Need to know: Singapore
From session times to previous winners, we break down the key facts, stats and information ahead of the 14th round of the season...
Marina Bay Street Circuit: tripping the light fantastic
It’s F1 racing’s original night race, and while racing under floodlights is not an issue for the men at the wheel, the sheer physicality of the event is. A relentless 23 corners – more than any other current circuit – combine with extreme temperatures and sky-high humidity to form a supreme challenge not just to the drivers’ fitness, but also their powers of concentration and mental endurance. There are numerous bumps, overtaking opportunities are few, the unforgiving walls are never far away and at least one safety-car appearance is almost certain. No surprise then that only the very best tend to win here.
The key corner - Turn 7
One of the few places you can pass in Singapore is Turn 7, the 90-degree left hander that comes at the end of the fastest part of the circuit – the long, right-hand sweep through Turn 6 that forms the first of the track’s two DRS zones. Drivers approach flat out in eighth gear at around 320 km/h, before braking heavily down to 120 km/h in third. When you are also trying to overtake a rival, getting that wrong is not difficult and there have been plenty of flashpoints here over the years, notably Lewis Hamilton’s comings-together with Mark Webber and Felipe Massa in 2010 and 2011 respectively.
Race of champions
If Valtteri Bottas, Daniel Ricciardo or Max Verstappen is victorious this weekend, it could be a very good omen for their F1 careers - every driver to have won in Singapore has either been, or has gone on to be, a world champion. Of course, that would mean overcoming Sebastian Vettel, a man whose affinity with the floodlit circuit is unrivalled, and whose Ferrari car is favourite among the pundits to be the quickest machine here in 2017.

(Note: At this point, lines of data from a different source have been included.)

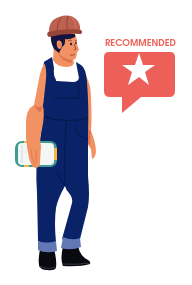
<!DOCTYPE html>
<html lang="en">
<head>
<meta charset="utf-8">
<title>Recommended worker</title>
<style>
:root{--coral:#ec6059;--denim:#092268;--denim-dark:#061849;--cuff:#6278b4;--skin:#f29263;--skin-shade:#df7550;--helmet:#bd6150;--helmet-dark:#964536;--hair:#15133f;--shirt:#fff;--shoe:#090a10;--teal:#3e9c92;--yellow:#f4b740;--case:#f4f6f6}
html,body{margin:0;background:#fff;overflow:hidden}
svg{display:block;width:192px;height:285px}
.label{font:700 9px "TeX Gyre Adventor",Inter,sans-serif;fill:var(--coral)}
.skin{fill:var(--skin)}.skin-shade{fill:var(--skin-shade)}
.denim{fill:var(--denim)}.cuff{fill:var(--cuff)}.shoe{fill:var(--shoe)}
.seam{fill:none;stroke:var(--denim-dark);stroke-width:1}
</style>
</head>
<body>
<svg viewBox="0 0 192 285" width="192" height="285">
<rect width="192" height="285" fill="#fff"/>
<g id="recommendation">
<text class="label" x="105" y="46" textLength="71" lengthAdjust="spacingAndGlyphs">RECOMMENDED</text>
<path fill="var(--coral)" d="M109 52H170Q175 52 175 57V91Q175 97 169 97H141L122 113V97H110Q104 97 104 91V57Q104 52 109 52Z"/>
<polygon fill="#fff" points="139,53 143,65 155,65 145,72 149,85 139,77 128,85 132,72 122,65 135,65"/>
</g>
<g id="worker">
<g id="far-arm">
<path class="skin" d="M86 76Q91 84 91 98Q92 118 91 131Q96 143 96 152Q95 158 92 159L91 149L87 143Z"/>
<path class="skin-shade" d="M87 128L91 131L90 145L87 143Z"/>
</g>
<g id="shoes">
<path class="shoe" d="M40 249H54Q57 260 56 268Q54 271 47 270Q40 270 39 265Q38 260 40 249Z"/>
<path class="shoe" d="M63 246H78Q80 256 88 260Q91 262 90 264Q80 267 63 266Q60 259 63 246Z"/>
<path d="M39 266Q47 270 56 267M62 264Q76 265 90 263" fill="none" stroke="#343741"/>
</g>
<path id="undershirt" fill="var(--shirt)" stroke="#e4e6ec" stroke-width=".5" d="M53 59Q63 66 76 62L80 85H50Z"/>
<path id="neck" class="skin" d="M54 44L53 60Q57 67 66 67Q73 67 74 63L71 52Z"/>
<path class="skin-shade" d="M57 51Q62 59 72 60V63Q61 62 57 51Z"/>
<g id="overalls">
<path class="denim" d="M52 58L44 62Q41 80 42 104Q43 126 39 145Q35 163 37 193L38 241Q47 247 56 242Q54 222 56 208Q58 198 65 186Q66 190 69 193Q73 198 72 203L62 239Q71 245 80 239L88 207Q90 196 88 176V132Q89 108 87 82Q86 68 81 65L76 62L79 78Q78 82 73 82L56 81Q52 79 53 73Z"/>
<path class="seam" d="M42 116Q64 124 88 118M66 121Q64 154 65 186M75 126Q76 136 87 139M57 171Q61 181 65 186M55 82L53 98H79L78 82"/>
<path class="cuff" d="M38 241Q47 244 56 241L57 251Q46 254 38 250Z"/>
<path class="cuff" d="M63 237Q72 241 80 238L81 247Q71 251 61 248Z"/>
</g>
<g id="toolbox">
<rect x="15" y="141" width="42" height="26" rx="7" fill="var(--teal)"/>
<rect x="18" y="143" width="36" height="22" rx="4" fill="var(--case)"/>
<path fill="var(--yellow)" d="M54 148H57V160H54ZM24 141H29V143H24ZM24 165H29V167H24Z"/>
<path d="M22 145V163" stroke="#cfd9da" fill="none"/>
</g>
<g id="near-arm">
<path class="skin" d="M52 59Q43 61 40 74L34 105Q26 109 26 123V139Q27 148 29 158Q31 166 35 168Q40 168 40 162L41 146Q39 139 42 129Q45 115 43 105Q50 90 52 73Z"/>
<path class="skin-shade" d="M34 105Q39 109 43 105L41 112Q37 112 34 105Z"/>
<path d="M31 149Q31 158 35 166M36 150V163" fill="none" stroke="var(--skin-shade)" stroke-width=".8"/>
</g>
<path id="strap" class="denim" d="M52 57L44 62Q47 69 46 79L43 107H54L56 80Q53 75 54 68Z"/>
<g id="head">
<path class="skin" d="M58 35H76L77 44L79 50L77 52Q77 59 73 60Q66 60 59 52Z"/>
<path fill="var(--hair)" d="M51 34H75V37Q69 40 65 39Q66 44 62 47L59 53L54 49Q50 42 51 34Z"/>
<path class="skin" d="M57 41Q61 39 62 44Q62 49 59 49Q56 47 57 41Z"/>
<path class="skin-shade" d="M58 43Q61 43 60 47Q58 46 58 43Z"/>
<path d="M68 41Q70 39 72 41M75 41L77 40M74 44L76 49L74 50M70 55Q73 56 75 54" fill="none" stroke="var(--helmet-dark)" stroke-width=".9"/>
<ellipse cx="71" cy="44" rx="1" ry="1.3" fill="var(--hair)"/>
<ellipse cx="76" cy="43" rx=".7" ry="1.2" fill="var(--hair)"/>
</g>
<g id="hard-hat">
<path fill="var(--helmet)" d="M49 34Q48 20 59 17Q70 13 77 20Q81 25 80 32Z"/>
<path fill="var(--helmet-dark)" d="M48 32Q64 28 81 30Q83 32 81 34Q65 33 49 37Q46 35 48 32Z"/>
<path d="M61 17Q57 23 57 31M68 16Q66 23 67 30" fill="none" stroke="var(--helmet-dark)" stroke-width="1"/>
<path d="M72 18Q76 22 76 28" fill="none" stroke="#d37c68"/>
</g>
</g>
</svg>
</body>
</html>
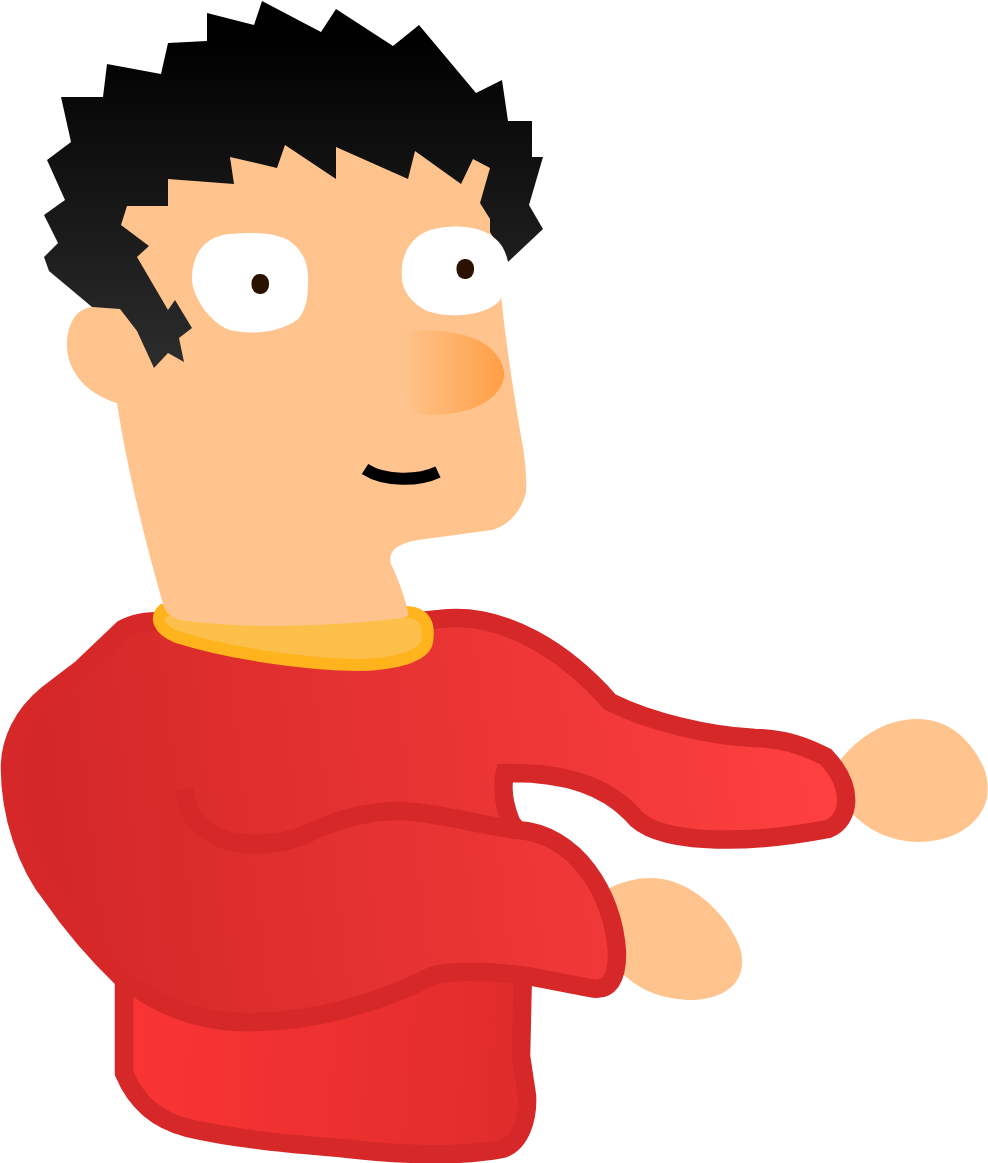
<!DOCTYPE html>
<html lang="en">
<head>
<meta charset="utf-8">
<title>Man in a red sweater</title>
<style>
:root {
  --skin: #ffc48e;
  --nose: #ff9f45;
  --trim: #d62828;
  --sweater-dark: #d42828;
  --sweater-light: #ff4040;
  --hem-light: #fa3434;
  --hem-dark: #e02c2c;
  --collar: #fcbf49;
  --collar-edge: #ffb31c;
  --pupil: #2b1100;
}
html, body { margin: 0; background: #fff; overflow: hidden; }
svg { display: block; width: 988px; height: 1163px; }
.skin { fill: var(--skin); }
.knit { stroke: var(--trim); stroke-width: 18.5; }
.sleeve-fold { fill: none; }
.eye { fill: #fff; }
.pupil { fill: var(--pupil); }
.collar { fill: var(--collar); stroke: var(--collar-edge); stroke-width: 12; }
.mouth { fill: none; stroke: #000; stroke-width: 12; }
</style>
</head>
<body>
<svg viewBox="0 0 988 1163" role="img" aria-label="Cartoon man in a red sweater holding both arms out to the right">
  <defs>
    <linearGradient id="sweater-shade" gradientUnits="userSpaceOnUse" x1="60" y1="830" x2="840" y2="740">
      <stop offset="0" stop-color="var(--sweater-dark)"/>
      <stop offset="1" stop-color="var(--sweater-light)"/>
    </linearGradient>
    <linearGradient id="hem-shade" gradientUnits="userSpaceOnUse" x1="130" y1="1060" x2="525" y2="1090">
      <stop offset="0" stop-color="var(--hem-light)"/>
      <stop offset="1" stop-color="var(--hem-dark)"/>
    </linearGradient>
    <linearGradient id="nose-shade">
      <stop offset="0" stop-color="var(--nose)" stop-opacity="0"/>
      <stop offset="1" stop-color="var(--nose)"/>
    </linearGradient>
    <linearGradient id="hair-shade" x2="0" y2="1">
      <stop offset="0.1" stop-color="#000"/>
      <stop offset="1" stop-color="#2d2d2d"/>
    </linearGradient>
  </defs>

  <g id="hands" class="skin">
    <path d="M838 763C856 739 884 719 917 719C952 719 972 743 984 768C988 778 988 790 987 798C980 826 952 842 917 842C890 841 868 831 851 812Z"/>
    <path d="M606 890C622 881 638 878 651 878C692 878 730 917 741 951C747 979 730 998 693 1000C664 1000 640 991 622 973Z"/>
  </g>

  <g id="sweater">
    <path id="hem" class="knit" fill="url(#hem-shade)" d="M124 970V1073C136 1102 156 1120 188 1128C235 1139 290 1144 340 1148C400 1155 460 1157 502 1149C521 1143 528 1118 527 1096L521 1056L523 970Z"/>
    <path id="body-and-arms" class="knit" fill="url(#sweater-shade)" d="M165 621C145 621 133 623 123 629L82 668L48 694C22 715 10 742 10 768C10 815 27 865 52 896C74 928 98 955 122 978C155 1003 190 1020 240 1022C310 1024 380 1003 434 975C465 969 500 972 533 977L590 988C610 992 617 978 617 953C614 894 575 833 517 830L511 822C504 805 501 790 505 773C550 772 600 780 632 814C655 845 745 845 828 829C850 820 855 788 826 757C800 743 775 738 755 738C710 736 650 722 610 702C568 654 505 611 440 619L410 622Z"/>
    <path class="knit sleeve-fold" d="M184 789C190 850 261 851 302 836C328 823 362 810 402 811C442 813 476 825 520 830"/>
  </g>

  <path class="collar" d="M163 610C155 617 158 630 177 637C230 654 305 664 355 665C396 665 424 656 427 642C430 624 425 613 407 612Z"/>

  <g id="head">
    <path class="skin" d="M92 307C74 309 67 327 67 345C67 372 87 394 117 403C126 462 142 530 163 604C165 612 170 617 180 620C240 629 330 627 402 618C407 617 409 616 408 612C404 594 398 579 391 564C387 549 401 543 418 540L492 530C511 525 523 507 526 492C527 476 525 460 523 448C515 402 507 352 501 296L490 140H110Z"/>
    <path id="hair" fill="url(#hair-shade)" d="M92 307L49 271L44 257L58 243L44 215L65 200L47 160L71 142L61 97H103L107 64L161 74L168 43L207 41V13L254 25L262 1L321 32L336 9L393 46L419 25L476 93L502 80L508 121H532V157H543L529 205L543 229L508 262L490 232V219L480 203L490 168L473 159L461 184L415 151L408 179L336 147V179L285 145L277 168L230 157L234 184L168 179V206H127L121 225L149 246L137 257L168 310L175 300L192 328L179 338L184 362L168 353L154 368L137 331L120 309Z"/>
    <g id="eyes">
      <path class="eye" d="M192 281C191 252 207 236 229 234C252 232 273 232 288 240C306 252 309 269 308 284C308 302 304 313 298 319C281 333 249 335 230 330C212 324 194 300 192 281Z"/>
      <path class="eye" d="M402 279C399 250 416 231 439 228C462 224 481 228 492 236C502 243 506 252 508 262C509 276 506 289 500 300C487 316 449 319 427 311C411 303 403 291 402 279Z"/>
      <rect class="pupil" x="251.500" y="274" width="17.500" height="20" rx="8" ry="9"/>
      <rect class="pupil" x="456.500" y="259" width="17.500" height="20" rx="8" ry="9"/>
    </g>
    <path id="nose" fill="url(#nose-shade)" d="M403 331C445 328 478 334 494 352C502 361 505 370 504 377C500 402 464 419 417 414C402 397 399 360 403 331Z"/>
    <path class="mouth" d="M365 469C385 482 419 481 438 472"/>
  </g>
</svg>
</body>
</html>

Red Bull's crown under threat
No team has won more Singapore Grands Prix than Red Bull. But if either of 2017’s two frontrunners takes victory this weekend they will draw level with the Milton Keynes squad. Red Bull’s last win – indeed their only win of the season thus far – was on another city-centre street circuit, in Azerbaijan, so don’t count out Ricciardo or Verstappen on Sunday. Could an even bigger outsider cause an upset? It’s worth remembering that Renault took the spoils here in 2008, having not won a race prior to that all season…
Third time lucky for Ricciardo?
Between them, Sebastian Vettel and Lewis Hamilton have two-thirds of the pole positions achieved in Singapore. Of the other current drivers, only Fernando Alonso and Felipe Massa have started from P1 here, both on just one occasion. The ‘nearly man’? That has to be Daniel Ricciardo. The Red Bull driver was third on the grid in 2014, second in 2015 and again made the front row last year. Could he go one step better in 2017? Based on the speed he showed last time out in Italy, anything is possible!
Can anyone complete the top ten?
Only one man has led more than 200 laps in Singapore – and it’s a record that Sebastian Vettel is not going to lose this weekend regardless of the race outcome. Theoretically Fernando Alonso could become only the third member of the ‘100-plus’ club. More likely is that, as with podium finishes, someone new will take the current nine-name list into double figures, joining the likes of Nico Rosberg, Jarno Trulli and Jenson Button. Obvious candidates have to be Valtteri Bottas and Max Verstappen.
Yet another oddity of the Singapore weekend is that in order to best accommodate the night-race timetable, the whole F1 paddock remains on European time. That means waking up late, in time to get to the circuit mid-afternoon, having dinner at 3 in the morning and heading to bed near dawn – usually in a hotel featuring black-out windows. Daniil Kvyat above is a fan, as is Force India’s Esteban Ocon: “It’s my favourite weekend schedule – I am someone who sleeps a lot and in Singapore I can get my 12 hours per night!”
Seb looking for lucky seven
Given his Singapore win count, it’s no surprise to see Vettel topping this table. The other ‘Mr Consistency’ here is Fernando Alonso, who has always excelled on the Marina Bay streets, winning the inaugural race in 2008 and triumphing again in 2010. However, the formbook suggests his rostrum tally will most likely be matched by Lewis Hamilton this weekend. And if someone other than the five men above finishes in the top three, they will become only the tenth driver to have stood atop the Singapore podium, the others being Mark Webber, Jenson Button, Timo Glock and Nico Rosberg.
The big number
First run in 2008 when Fernando Alonso won after team mate Nelson Piquet’s infamous crash, the Marina Bay race – the first F1 championship round staged at night – remains among the most breathtaking spectacles on the calendar. But motor racing isn’t new to the city-state – there was a non-championship Singapore Grand Prix on the Thomson Road street circuit between 1961 and ’73.